IGlu differs from human insulin by replacing the amino acid asparagine at position B3 with lysine and the lysine at position B29 with glutamic acid. These two mutations are better fitted to the model at the D-chain of the dimer and all atoms are clearly seen at 0.9–1σ (Figures S3b,c). The B-chain is slightly more disordered thus only very weak density is observed for Lys3 NZ. For B29Glu no electron density is obtained from CB to CD. B3Lys NZ has only one weak hydrogen bond to the OE1 atom of A15Gln (3.39 Å) while D3Lys has 2 stronger hydrogen bonds, one to symmetry water 107 (2.83 Å) and the other to the O1 formate (FMT) ion (2.52 Å) (Fig. 2a). Both 3Lys are positioned at the surface of the molecule however, although chain B is closer to chain A compared with the N-terminal of the D-chain and C-chain, a FMT ion located in the gap between these chains enables better contact and thus more stability of the D3Lys side chain. D29Glu makes 2 H-bonds with the C-chain and one salt bridge: OE1 to N of A1Gly (2.85 Å), N to OE2 of A4Glu (2.90 Å) and carbonyl O to OE2 of A4Glu (3.31 Å) which enables clear observation of the 29Glu mutant (in the density) (Figure S3c, Fig. 2). B29Glu on the other hand has only H-bonds to water molecules (218 and 217), which can explain its weak electron density.

Figure 2

Hydrogen net bonds of the IGlu two mutations 3Lys and 29Glu for D-chain (a) and B-chain (b). Symmetry water 107 is labelled blue. Figure created using Chimera v1.8.1

Comparison to human insulin

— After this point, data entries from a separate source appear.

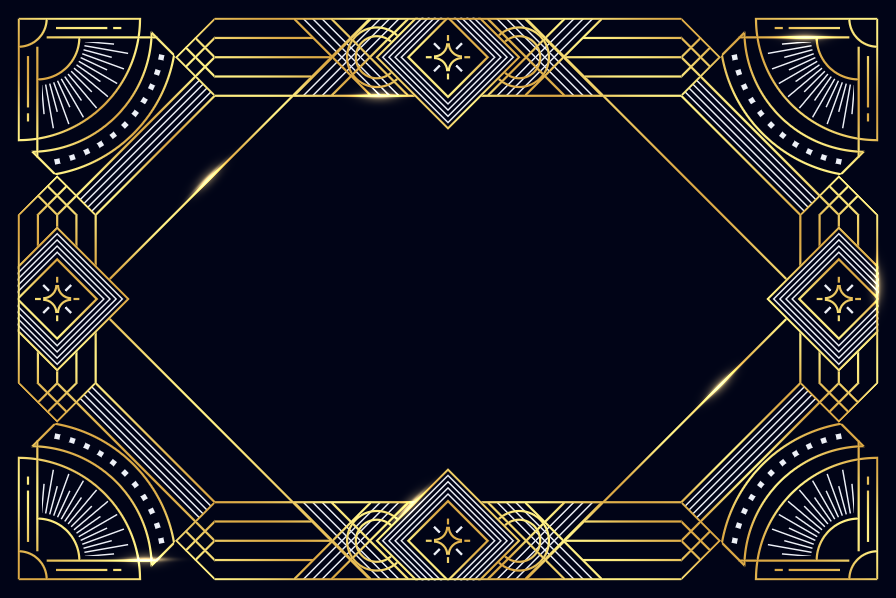
Write a Shadertoy shader that draws this background.

```glsl
// Art deco frame in gold and white line work on midnight blue.
// One quadrant is folded about its corner diagonal, so each ornament is
// written once with line distances; gleams are added unfolded on top.

const vec2  CANVAS    = vec2(768.0, 512.0);   // design units
const vec3  NIGHT     = vec3(0.003, 0.016, 0.09);
const vec3  GOLD_DEEP = vec3(0.86, 0.66, 0.27);
const vec3  GOLD_PALE = vec3(1.0, 0.94, 0.52);
const vec3  WHITE     = vec3(0.93, 0.94, 0.97);
const vec3  GLEAM     = vec3(1.0, 0.85, 0.5);
const float GOLD_W    = 0.95;                 // half widths of the lines
const float WHITE_W   = 0.62;
const float MARGIN    = 16.0;                 // outer frame line
const float AXIS      = 49.0;                 // middle of the border
const float PITCH     = 16.5;                 // spacing of border lines
const float BEND      = 184.0;                // where straight borders begin
const float DIAMOND   = 61.0;
const float FAN       = 32.0;                 // centre of the corner rays
const float BEADS     = 26.0;                 // centre of the beaded arc
const float DIAG      = 0.70710678;

// Gleam centre (x, y) and direction in quarter turns
const vec3 GLEAMS[7] = vec3[7](
    vec3(-206, 103, 0.5), vec3(233, -74, 0.5), vec3(-59, 174, 0),
    vec3(306, 224, 0), vec3(368, 11, 1), vec3(-259, -223, 0), vec3(-32, -176, 0.5));

float px;   // size of one pixel in design units

float inside(float d) { return clamp(d / px + 0.5, 0.0, 1.0); }
float between(float x, float lo, float hi) { return inside(x - lo) * inside(hi - x); }
float gold(float d)  { return inside(GOLD_W - abs(d)); }
float white(float d) { return inside(WHITE_W - abs(d)); }

// Signed distance to the nearest of the lines first + k * gap, k = 0..last
float lines(float x, float first, float gap, float last) {
    return x - first - gap * clamp(round((x - first) / gap), 0.0, last);
}

// Ink is (gold, white); layers join by maximum
vec2 cornerFan(vec2 c) {
    float g = gold(c.y - MARGIN) * between(c.x, MARGIN, 121.0);
    g = max(g, gold(c.y - FAN) * between(c.x, 40.0, 135.0));
    float r = length(c - MARGIN);
    float quarter = inside(c.y - MARGIN);
    g = max(g, max(gold(r - 24.0), gold(r - 104.0)) * quarter);
    g = max(g, gold(c.y - 24.0) * (between(c.x, 48.0, 92.0) + between(c.x, 97.0, 104.0)));

    // Rays of two lengths
    vec2 f = c - FAN;
    float rf = length(f), step_ = 1.5707963 / 18.0;
    float a = atan(f.y, f.x), k = round(a / step_);
    float reach = mod(k, 2.0) < 0.5 ? 79.0 : 66.0;
    float w = white(rf * sin(a - k * step_)) * between(rf, 41.0, reach)
            * inside(f.y - 4.0);
    g = max(g, gold(rf - 36.0) * inside(f.y));

    // Beaded arc with slanted ends
    vec2 b = c - BEADS;
    float rb = length(b), across = c.x - c.y;
    float ends = inside(102.0 - across);
    g = max(g, max(gold(rb - 104.0), gold(rb - 125.0)) * ends);
    g = max(g, gold((across - 102.0) * DIAG) * between(rb, 104.0, 125.0));
    float t = atan(b.y, b.x) - 0.7853982;
    float gap = 0.1165;
    vec2 bead = vec2(rb - 114.6, rb * (t - gap * round(t / gap)));
    w = max(w, inside(2.3 - max(abs(bead.x), abs(bead.y))) * inside(96.0 - across));
    return vec2(g, w);
}

vec2 border(vec2 c) {
    float v = abs(c.y - AXIS), sum = c.x + c.y, diff = c.x - c.y;
    // Straight lines; the inner three stop at the hatching
    float stop = v > 25.0 ? 400.0 : 285.0 - v;
    float g = gold(lines(v, 0.0, PITCH, 2.0)) * between(c.x, BEND, stop);
    // Lattice at the bend
    float lattice = inside(BEND - c.x) * inside(sum - 199.0) * inside(diff - 101.0);
    g = max(g, gold(lines(sum, 200.0, PITCH, 2.0) * DIAG) * lattice);
    g = max(g, gold(lines(diff, 102.0, PITCH, 2.0) * DIAG) * lattice);
    // Diagonal striped band
    float band = inside(102.0 - diff);
    g = max(g, gold(lines(sum, 233.0, 33.0, 1.0) * DIAG) * band);
    float w = white(lines(sum, 239.6, 6.6, 3.0) * DIAG) * band;
    // Crossed hatching and rings beside the diamond
    float strip = inside(33.0 - v);
    g = max(g, gold(lines(c.x - v, 285.0, 32.0, 1.0) * DIAG) * strip);
    g = max(g, gold(lines(c.x + v, 285.0, 32.0, 1.0) * DIAG) * strip);
    w = max(w, white(lines(c.x - v, 293.0, 8.0, 2.0) * DIAG) * strip);
    w = max(w, white(lines(c.x + v, 293.0, 8.0, 2.0) * DIAG) * strip);
    float ring = length(vec2(c.x - 323.0, v));
    g = max(g, max(gold(ring - 25.5), gold(ring - 18.0)));
    return vec2(g, w);
}

vec2 diamond(vec2 m, float r) {
    float g = max(gold((r - DIAMOND) * DIAG), gold((r - 34.0) * DIAG));
    float w = white(lines(r, 40.0, 5.3, 3.0) * DIAG);
    // Four-pointed star with dashes on its axes and diagonals
    float lo = min(m.x, m.y), hi = max(m.x, m.y);
    g = max(g, gold(length(m - 12.0) - 11.3) * inside(12.0 - hi));
    g = max(g, gold(lo) * between(hi, 14.0, 19.0));
    w = max(w, inside(1.0 - (hi - lo) * DIAG) * between(hi + lo, 14.0, 24.0));
    return vec2(g, w);
}

void mainImage(out vec4 fragColor, in vec2 fragCoord) {
    px = CANVAS.y / iResolution.y;
    vec2 p = (fragCoord / iResolution.xy - 0.5) * CANVAS;
    vec2 q = 0.5 * CANVAS - abs(p);                  // from the nearest corner
    vec2 c = q.x > q.y ? q : q.yx;                   // along, across the border
    float middle = q.x > q.y ? 0.5 * CANVAS.x : 0.5 * CANVAS.y;

    vec2 ink = max(cornerFan(c), border(c));
    float rhombus = gold((q.x + q.y - 333.0) * DIAG) * inside(q.y - MARGIN);
    ink.x = max(ink.x, rhombus);

    // Diamonds cover what lies behind them
    vec2 m = abs(c - vec2(middle, AXIS));
    float r = m.x + m.y;
    ink = mix(ink, diamond(m, r), inside((DIAMOND + 1.4 - r) * DIAG));
    ink.x = max(ink.x, gold(c.y - MARGIN) * inside(c.x - BEND));
    ink *= inside(c.y - MARGIN + GOLD_W);

    float sheen = 0.5 + 0.5 * sin(p.x * 0.031 + p.y * 0.043 + sin(p.x * 0.013));
    vec3 color = mix(NIGHT, WHITE, ink.y);
    color = mix(color, mix(GOLD_DEEP, GOLD_PALE, sheen), ink.x);

    for (int i = 0; i < 7; i++) {
        float a = GLEAMS[i].z * 1.5707963;
        vec2 d = p - GLEAMS[i].xy, dir = vec2(cos(a), sin(a));
        vec2 e = vec2(dot(d, dir), dir.x * d.y - dir.y * d.x);
        vec2 core = e / vec2(19.0, 1.8), halo = e / vec2(15.0, 5.5);
        color += GLEAM * (0.75 * exp(-dot(core, core)) + 0.38 * exp(-dot(halo, halo)));
    }
    fragColor = vec4(min(color, 1.0), 1.0);
}
```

IGlu structure alignment (superposition) with native human insulin (PDB codes 4EY9 and 4INS) shows a good overlap in general (for the root mean square deviations of specific chains calculated by PDBe fold see Table S1). The main differences observed are located at the C-termini of chains B and D. This is in agreement with the B29 mutation influencing the ability of the insulin IGlu for self-association as the B26Tyr-B30Ala region is important and may thus be more labile for dimerisation and hexamer formation. Smaller changes but notable ones, can be seen for the extended T region of these chains (residues 1–8) of the B chain but not (less for) the D.

Comparison to human insulin dimers and hexamers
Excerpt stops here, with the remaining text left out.